Uber is growing fast and making money, but $17 billion is bubble talk.
Taxi and limousine service Uber announced today that it had raised $1.2 billion in a financing round that values it at $17 billion, pre-investment.
This is giant leap in value in a short time: In August of last year, Uber was valued at $3.5 billion.
In a short blog post, CEO and co-founder Travis Kalanick writes:
We have some exciting news to share this morning. We have just closed a financing round with some of the leading investors in the world, raising $1.2B of primary capital at a $17B pre-money valuation. The total raise will be about $1.4B with a second close of strategic investors soon. We are thrilled to have top tier institutional investors, mutual funds, private equity and venture capital partners joining us.
According to the Wall Street Journal, those institutional investors were led by Fidelity Investments, followed by Wellington Management, BlackRock Inc., and venture firms Summit Partners, Kleiner Perkins Caufield & Byers, Google Ventures, and Menlo Ventures.
The value of Uber is based on Uber’s current growth rate — estimates suggest it doubles revenue every six months — and expectations that Uber will expand beyond ground transportation into logistics and other areas of transportation. The taxi and limousine business in the U.S. is a slow-growth one, with under $11 billion in annual revenue and less than $1.5 billion in profits across all companies. More than half of that is concentrated in California and the Northeast.
Uber’s recent rapid growth is taking place outside of those traditional markets — where it already performs well — and in to second- and third-tier cities where Uber’s on-demand service fills big gaps in local transportation.
It faces significant challenges in Asia, where the taxi app game is dominated by local players that are integrated into widely used payment systems. It currently operates in 18 Asian markets.
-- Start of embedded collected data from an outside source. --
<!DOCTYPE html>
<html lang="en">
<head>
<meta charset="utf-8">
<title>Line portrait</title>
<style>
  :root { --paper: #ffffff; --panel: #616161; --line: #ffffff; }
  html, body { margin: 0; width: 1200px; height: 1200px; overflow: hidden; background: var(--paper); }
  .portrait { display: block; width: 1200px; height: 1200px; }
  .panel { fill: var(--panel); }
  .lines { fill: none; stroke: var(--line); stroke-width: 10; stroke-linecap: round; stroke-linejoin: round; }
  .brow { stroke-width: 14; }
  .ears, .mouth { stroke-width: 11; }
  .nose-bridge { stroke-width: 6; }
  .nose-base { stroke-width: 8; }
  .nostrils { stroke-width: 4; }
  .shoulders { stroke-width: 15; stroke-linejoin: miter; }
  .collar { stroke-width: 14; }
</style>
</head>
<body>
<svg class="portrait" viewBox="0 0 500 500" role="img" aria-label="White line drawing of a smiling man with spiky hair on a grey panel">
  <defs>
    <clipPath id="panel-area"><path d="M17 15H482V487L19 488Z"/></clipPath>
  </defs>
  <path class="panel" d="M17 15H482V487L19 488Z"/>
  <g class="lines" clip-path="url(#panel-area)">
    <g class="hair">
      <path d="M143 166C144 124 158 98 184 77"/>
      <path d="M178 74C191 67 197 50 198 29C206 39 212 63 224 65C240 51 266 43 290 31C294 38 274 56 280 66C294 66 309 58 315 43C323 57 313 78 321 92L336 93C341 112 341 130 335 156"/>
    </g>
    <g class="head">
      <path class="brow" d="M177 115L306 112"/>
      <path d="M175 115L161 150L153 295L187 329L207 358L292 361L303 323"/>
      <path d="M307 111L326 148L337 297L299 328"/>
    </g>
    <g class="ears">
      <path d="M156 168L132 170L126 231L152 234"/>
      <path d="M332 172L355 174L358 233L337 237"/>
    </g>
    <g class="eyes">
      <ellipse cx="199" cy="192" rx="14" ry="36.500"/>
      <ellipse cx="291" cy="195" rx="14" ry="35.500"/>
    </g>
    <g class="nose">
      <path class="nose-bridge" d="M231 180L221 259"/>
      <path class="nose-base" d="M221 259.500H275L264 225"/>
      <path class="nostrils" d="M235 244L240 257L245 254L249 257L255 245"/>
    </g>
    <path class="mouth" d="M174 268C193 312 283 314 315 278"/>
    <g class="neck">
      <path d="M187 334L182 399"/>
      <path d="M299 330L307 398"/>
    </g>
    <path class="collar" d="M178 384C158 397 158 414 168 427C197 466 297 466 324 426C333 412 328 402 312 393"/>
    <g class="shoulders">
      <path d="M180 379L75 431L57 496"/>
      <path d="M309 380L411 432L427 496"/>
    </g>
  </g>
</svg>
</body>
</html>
Additional non-taxi services will help avoid conflict with regulators, who often keep Uber’s lawyers busy, as well as insurance companies that challenge policies of some of Uber’s non-professional drivers.